EXERCISE → Calculate how many lines of the data hold "head". The answer consists of that number only.

::: RECORDS FOR PROCESSING :::

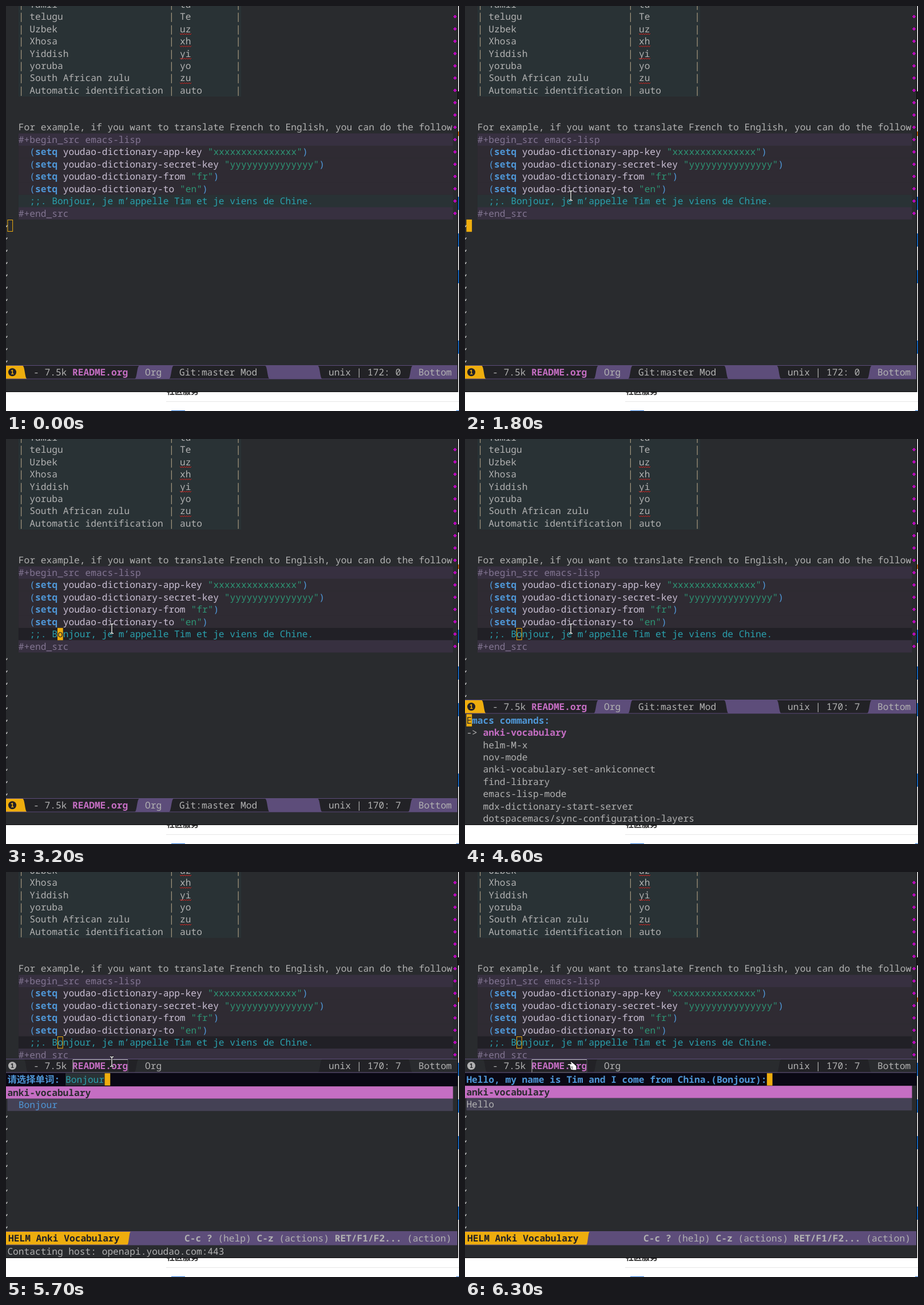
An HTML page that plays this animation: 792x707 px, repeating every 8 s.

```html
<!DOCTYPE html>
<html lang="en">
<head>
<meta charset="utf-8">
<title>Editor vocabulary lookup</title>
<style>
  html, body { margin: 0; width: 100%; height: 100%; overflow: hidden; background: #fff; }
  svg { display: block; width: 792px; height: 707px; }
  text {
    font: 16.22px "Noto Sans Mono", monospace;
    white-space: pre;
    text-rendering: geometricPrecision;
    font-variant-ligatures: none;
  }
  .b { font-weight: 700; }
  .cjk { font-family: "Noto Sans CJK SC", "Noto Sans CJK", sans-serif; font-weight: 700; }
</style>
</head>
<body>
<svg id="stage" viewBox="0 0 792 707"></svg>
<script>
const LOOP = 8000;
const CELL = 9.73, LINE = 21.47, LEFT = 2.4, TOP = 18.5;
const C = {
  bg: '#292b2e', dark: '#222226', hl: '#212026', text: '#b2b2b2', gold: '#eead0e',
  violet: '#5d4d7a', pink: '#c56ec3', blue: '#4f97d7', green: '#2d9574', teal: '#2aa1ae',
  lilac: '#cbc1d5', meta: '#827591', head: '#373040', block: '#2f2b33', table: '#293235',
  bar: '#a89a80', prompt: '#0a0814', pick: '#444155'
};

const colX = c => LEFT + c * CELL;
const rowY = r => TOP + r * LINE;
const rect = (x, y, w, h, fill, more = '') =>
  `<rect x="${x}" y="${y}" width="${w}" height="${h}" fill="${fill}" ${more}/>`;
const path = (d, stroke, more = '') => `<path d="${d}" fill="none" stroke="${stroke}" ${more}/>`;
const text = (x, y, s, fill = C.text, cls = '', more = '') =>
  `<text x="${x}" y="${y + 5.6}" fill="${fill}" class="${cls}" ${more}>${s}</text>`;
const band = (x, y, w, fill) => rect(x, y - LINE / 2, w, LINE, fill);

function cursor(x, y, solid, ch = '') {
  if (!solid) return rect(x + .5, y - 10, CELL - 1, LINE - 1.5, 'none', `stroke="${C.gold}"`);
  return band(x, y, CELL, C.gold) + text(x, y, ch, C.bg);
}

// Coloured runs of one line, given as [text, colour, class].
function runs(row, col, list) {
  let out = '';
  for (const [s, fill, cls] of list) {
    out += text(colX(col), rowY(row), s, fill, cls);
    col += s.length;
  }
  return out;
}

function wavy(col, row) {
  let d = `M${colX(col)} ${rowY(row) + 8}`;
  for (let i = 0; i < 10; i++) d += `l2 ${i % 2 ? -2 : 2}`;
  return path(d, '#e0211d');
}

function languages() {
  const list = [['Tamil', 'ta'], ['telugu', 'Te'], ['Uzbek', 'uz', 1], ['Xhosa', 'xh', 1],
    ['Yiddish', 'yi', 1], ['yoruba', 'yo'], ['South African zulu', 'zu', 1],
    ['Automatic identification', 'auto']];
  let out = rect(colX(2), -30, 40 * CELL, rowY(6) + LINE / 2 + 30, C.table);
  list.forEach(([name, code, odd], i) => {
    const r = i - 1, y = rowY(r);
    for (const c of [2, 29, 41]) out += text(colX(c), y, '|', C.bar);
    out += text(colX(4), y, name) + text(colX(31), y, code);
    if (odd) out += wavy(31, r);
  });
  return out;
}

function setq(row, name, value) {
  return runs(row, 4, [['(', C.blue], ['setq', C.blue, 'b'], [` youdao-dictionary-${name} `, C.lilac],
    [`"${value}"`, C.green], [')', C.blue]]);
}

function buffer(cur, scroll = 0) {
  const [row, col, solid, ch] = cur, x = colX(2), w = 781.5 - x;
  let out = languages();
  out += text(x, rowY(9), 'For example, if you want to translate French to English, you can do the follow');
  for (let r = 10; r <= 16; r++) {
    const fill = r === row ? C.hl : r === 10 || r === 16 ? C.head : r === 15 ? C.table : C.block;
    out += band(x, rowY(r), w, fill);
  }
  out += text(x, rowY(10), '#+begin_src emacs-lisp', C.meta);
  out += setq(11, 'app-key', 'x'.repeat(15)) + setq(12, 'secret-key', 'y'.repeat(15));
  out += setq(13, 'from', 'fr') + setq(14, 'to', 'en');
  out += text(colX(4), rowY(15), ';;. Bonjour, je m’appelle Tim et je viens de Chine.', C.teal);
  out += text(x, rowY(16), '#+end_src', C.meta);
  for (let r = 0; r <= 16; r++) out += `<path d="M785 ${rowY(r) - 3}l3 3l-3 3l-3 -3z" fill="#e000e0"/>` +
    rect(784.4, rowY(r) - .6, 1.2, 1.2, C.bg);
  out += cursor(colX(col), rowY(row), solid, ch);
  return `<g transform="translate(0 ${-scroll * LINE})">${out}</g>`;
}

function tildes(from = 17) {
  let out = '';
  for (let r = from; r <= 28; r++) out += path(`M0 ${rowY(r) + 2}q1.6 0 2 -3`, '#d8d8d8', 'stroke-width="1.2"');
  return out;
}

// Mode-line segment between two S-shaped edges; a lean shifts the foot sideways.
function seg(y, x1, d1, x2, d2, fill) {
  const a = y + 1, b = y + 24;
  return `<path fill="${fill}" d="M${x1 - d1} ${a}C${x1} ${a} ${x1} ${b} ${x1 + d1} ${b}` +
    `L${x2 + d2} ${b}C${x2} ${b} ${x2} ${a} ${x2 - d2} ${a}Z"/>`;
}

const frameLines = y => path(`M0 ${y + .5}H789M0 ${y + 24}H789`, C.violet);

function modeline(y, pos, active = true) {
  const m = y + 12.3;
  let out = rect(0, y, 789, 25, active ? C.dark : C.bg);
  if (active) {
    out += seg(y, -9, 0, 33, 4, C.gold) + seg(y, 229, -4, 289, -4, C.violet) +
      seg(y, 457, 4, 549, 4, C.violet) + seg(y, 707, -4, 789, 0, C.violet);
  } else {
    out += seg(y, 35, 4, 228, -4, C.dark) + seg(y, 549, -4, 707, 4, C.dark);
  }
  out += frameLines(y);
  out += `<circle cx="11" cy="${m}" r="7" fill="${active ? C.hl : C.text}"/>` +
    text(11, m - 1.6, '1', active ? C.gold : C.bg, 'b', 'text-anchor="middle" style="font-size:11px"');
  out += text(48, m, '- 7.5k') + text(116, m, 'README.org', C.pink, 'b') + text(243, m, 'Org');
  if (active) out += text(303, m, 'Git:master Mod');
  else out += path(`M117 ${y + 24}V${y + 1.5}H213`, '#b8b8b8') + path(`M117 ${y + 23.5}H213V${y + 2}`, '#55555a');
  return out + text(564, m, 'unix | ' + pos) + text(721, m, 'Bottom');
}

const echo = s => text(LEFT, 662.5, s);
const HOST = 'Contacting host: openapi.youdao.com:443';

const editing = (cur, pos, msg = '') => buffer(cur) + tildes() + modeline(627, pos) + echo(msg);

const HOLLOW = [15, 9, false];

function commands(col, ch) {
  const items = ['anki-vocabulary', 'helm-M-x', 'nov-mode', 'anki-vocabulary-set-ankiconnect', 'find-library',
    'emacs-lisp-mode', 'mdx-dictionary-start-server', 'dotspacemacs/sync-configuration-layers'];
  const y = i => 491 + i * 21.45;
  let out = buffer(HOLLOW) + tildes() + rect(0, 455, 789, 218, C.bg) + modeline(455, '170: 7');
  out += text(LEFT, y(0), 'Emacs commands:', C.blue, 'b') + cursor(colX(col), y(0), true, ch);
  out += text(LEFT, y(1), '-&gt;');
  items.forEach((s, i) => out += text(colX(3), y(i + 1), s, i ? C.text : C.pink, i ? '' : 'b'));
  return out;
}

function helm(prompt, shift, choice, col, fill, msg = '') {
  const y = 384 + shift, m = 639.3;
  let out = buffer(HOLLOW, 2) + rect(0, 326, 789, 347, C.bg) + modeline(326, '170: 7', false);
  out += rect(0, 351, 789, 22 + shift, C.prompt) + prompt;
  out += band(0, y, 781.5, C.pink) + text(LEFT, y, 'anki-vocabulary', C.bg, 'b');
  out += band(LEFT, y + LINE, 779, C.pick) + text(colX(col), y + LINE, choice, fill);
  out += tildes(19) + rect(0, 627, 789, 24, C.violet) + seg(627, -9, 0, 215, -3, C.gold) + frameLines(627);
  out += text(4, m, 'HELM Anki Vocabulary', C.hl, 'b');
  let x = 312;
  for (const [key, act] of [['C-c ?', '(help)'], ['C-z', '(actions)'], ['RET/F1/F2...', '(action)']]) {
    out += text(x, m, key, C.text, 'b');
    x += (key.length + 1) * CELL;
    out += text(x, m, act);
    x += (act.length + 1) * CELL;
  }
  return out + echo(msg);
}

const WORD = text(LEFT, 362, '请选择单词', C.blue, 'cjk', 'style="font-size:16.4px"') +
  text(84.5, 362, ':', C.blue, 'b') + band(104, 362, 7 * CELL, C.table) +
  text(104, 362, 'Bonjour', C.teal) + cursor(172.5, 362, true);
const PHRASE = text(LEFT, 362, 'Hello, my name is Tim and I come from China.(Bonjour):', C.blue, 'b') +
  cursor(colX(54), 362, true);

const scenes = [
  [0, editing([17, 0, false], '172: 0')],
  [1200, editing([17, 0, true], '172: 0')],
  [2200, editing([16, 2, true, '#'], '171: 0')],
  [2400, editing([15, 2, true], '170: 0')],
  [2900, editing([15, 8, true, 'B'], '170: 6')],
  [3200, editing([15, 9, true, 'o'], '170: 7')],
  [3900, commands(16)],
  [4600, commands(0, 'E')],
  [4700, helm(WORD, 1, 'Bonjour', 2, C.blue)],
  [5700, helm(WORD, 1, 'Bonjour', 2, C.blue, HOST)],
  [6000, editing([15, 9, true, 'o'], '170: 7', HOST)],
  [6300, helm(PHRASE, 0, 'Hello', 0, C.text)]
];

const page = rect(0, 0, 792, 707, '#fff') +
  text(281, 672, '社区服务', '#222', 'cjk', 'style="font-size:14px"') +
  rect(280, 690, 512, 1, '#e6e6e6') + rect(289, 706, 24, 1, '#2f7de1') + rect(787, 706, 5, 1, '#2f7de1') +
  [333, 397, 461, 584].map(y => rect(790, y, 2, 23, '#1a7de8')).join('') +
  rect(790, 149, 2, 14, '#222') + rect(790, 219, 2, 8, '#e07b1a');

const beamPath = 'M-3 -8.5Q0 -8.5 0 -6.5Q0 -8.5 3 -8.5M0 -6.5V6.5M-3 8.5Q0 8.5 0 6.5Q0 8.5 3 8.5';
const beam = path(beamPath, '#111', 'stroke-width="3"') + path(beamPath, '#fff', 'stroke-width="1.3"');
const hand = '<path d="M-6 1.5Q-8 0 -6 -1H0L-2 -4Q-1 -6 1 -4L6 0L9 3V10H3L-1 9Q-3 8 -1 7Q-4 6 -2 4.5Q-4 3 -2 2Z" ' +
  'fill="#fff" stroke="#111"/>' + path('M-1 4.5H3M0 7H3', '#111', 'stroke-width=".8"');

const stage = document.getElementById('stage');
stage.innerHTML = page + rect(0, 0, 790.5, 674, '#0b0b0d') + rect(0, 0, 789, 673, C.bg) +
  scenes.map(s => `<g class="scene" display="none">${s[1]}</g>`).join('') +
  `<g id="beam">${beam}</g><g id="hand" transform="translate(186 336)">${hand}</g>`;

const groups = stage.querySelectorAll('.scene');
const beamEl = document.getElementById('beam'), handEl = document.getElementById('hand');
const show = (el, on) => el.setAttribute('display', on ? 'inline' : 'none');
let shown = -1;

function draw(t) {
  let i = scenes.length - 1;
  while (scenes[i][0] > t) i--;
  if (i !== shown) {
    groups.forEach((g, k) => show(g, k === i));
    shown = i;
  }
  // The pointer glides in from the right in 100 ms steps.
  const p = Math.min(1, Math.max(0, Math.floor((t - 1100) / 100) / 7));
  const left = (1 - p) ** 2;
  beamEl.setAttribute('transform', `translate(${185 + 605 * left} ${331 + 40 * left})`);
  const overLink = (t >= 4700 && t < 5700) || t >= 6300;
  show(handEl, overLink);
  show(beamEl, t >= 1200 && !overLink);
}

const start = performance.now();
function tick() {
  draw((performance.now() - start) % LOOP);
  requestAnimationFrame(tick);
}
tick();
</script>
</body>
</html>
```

:::

EXERCISE SOLUTION → 4